The House is anticipated to vote today to send the Senate a $24 billion spending plan that does not include funding for the Blind Medical Subsidy Fund.
The $28 million fund was eliminated and the money used to help restore the $106 million dollar cut to higher education in the Governor’s budget proposal. Three Democrats had amendments drafted to take money from elsewhere in the budget to replace some or all of the Blind fund, but only one was offered during floor debate and that was defeated.
Representative Sara Lampe (D-Springfield) proposed using nearly $2 million that goes to drug testing Temporary Assistance for Needy Families recipients and to printing photos on food stamp cards. She said, “Both of those provisions are really focused on low-income individuals, and they’re punitive actions because of the worry that people have of misuse … our needs are greater, clearly, in the area of those who are blind than it is in punitive action.” Lampe’s idea was voted down. Budget Committee Chairman Ryan Silvey said the TANF testing proposal was a priority last session that passed with an overwhelming majority in the House, and should be allowed to stand.
Representative Chris Kelly (D-Columbia) had a couple of amendments, but opted not to offer them. One set would have taken money for the blind pension out of increases for education and higher education, something Kelly says he was willing to take responsibility for.
Kelly says the Budget Committee went too far and acted too soon in cutting the Blind fund. “We don’t know the consequence. I think (Health, Mental Health and Social Services Appropriations) Chairman (Tom) Flanigan did some important thinking on this issue, and we should be looking at programs like this, but we didn’t have good evaluation of what the effect is and we may be able to do some of this but I don’t think we took a good look at the effect on all these people.”
Kelly and Representative Jeanne Kirkton (D-Webster Groves) both had an amendment to take $5 million from the information technology budget in the Office of Administration, but neither lawmaker offered them. Kirkton says, “After speaking with the department, it would have caused major havoc with them and (I) decided not to pursue that route.”
House Budget Committee Chairman Ryan Silvey (R-Kansas City) says that those amendments were not offered is “a little bit baffling.”
Silvey challenged Democrats, “I’ve been very clear through this whole process: the $28 million dollars went to higher education. If you’re against the cut, and you want the money back, offer a $28 million dollar amendment to cut higher education and put it back. That’s what the Governor wants.

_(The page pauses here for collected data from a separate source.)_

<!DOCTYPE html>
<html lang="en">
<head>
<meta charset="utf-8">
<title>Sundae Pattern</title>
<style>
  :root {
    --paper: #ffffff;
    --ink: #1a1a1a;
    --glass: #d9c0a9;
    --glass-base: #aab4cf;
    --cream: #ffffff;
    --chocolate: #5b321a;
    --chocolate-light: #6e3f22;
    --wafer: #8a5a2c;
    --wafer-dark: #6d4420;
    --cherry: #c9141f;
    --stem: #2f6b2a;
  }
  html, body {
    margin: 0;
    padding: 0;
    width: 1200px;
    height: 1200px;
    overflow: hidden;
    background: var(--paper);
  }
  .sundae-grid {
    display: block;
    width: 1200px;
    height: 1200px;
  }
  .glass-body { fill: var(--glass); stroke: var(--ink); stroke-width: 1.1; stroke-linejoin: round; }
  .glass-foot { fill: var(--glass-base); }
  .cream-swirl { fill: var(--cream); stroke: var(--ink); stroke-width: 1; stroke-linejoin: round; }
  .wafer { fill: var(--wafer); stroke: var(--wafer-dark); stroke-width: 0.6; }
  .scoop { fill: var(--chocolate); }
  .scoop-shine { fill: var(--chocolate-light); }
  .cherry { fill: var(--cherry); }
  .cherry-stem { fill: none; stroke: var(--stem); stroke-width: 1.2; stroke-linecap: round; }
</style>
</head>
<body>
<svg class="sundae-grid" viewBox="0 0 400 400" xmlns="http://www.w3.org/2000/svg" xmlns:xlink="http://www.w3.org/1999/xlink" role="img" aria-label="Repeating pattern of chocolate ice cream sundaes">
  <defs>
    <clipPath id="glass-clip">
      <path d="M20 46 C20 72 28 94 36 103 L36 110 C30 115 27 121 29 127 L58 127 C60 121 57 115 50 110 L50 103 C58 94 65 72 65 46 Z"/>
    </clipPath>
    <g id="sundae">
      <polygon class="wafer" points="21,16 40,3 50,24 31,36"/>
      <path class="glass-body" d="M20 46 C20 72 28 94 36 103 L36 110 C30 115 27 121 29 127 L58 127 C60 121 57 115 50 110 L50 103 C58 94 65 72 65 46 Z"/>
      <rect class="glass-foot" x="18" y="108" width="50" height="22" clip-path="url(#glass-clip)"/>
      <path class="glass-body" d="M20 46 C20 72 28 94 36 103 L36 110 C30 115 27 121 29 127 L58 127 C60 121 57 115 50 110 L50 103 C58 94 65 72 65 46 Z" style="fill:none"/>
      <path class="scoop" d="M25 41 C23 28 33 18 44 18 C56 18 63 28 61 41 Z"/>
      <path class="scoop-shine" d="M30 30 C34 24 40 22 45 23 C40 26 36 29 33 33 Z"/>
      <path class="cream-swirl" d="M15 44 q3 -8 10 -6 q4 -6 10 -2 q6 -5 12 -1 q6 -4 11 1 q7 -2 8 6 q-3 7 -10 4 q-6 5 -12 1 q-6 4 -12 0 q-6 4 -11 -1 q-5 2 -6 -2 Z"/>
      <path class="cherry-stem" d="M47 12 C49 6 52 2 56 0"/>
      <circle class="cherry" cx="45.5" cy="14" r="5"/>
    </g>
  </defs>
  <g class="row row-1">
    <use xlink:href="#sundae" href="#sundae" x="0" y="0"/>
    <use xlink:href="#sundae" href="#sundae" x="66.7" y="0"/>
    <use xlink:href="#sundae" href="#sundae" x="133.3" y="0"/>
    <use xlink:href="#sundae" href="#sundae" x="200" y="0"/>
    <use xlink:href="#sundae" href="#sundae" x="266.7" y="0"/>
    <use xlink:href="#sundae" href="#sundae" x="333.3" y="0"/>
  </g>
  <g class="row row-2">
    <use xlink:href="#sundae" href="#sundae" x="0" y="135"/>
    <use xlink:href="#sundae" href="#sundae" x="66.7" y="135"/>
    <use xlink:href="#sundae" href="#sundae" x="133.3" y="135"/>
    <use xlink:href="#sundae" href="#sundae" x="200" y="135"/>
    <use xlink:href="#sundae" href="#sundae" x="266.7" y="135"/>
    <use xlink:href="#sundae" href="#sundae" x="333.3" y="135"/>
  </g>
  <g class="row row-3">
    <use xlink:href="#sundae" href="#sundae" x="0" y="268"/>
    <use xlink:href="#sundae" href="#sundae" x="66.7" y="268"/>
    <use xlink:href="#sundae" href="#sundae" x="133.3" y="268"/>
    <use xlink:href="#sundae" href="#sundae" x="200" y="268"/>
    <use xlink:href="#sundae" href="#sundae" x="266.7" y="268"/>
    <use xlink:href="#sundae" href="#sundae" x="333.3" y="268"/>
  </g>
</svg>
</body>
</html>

Not one person did it.”
Senate Budget Committee Chairman Kurt Schaefer says he doesn’t have a plan for how to address the Blind fund, assuming the situation doesn’t change before the House finally passes its budget. “Everything is on the table,” he said.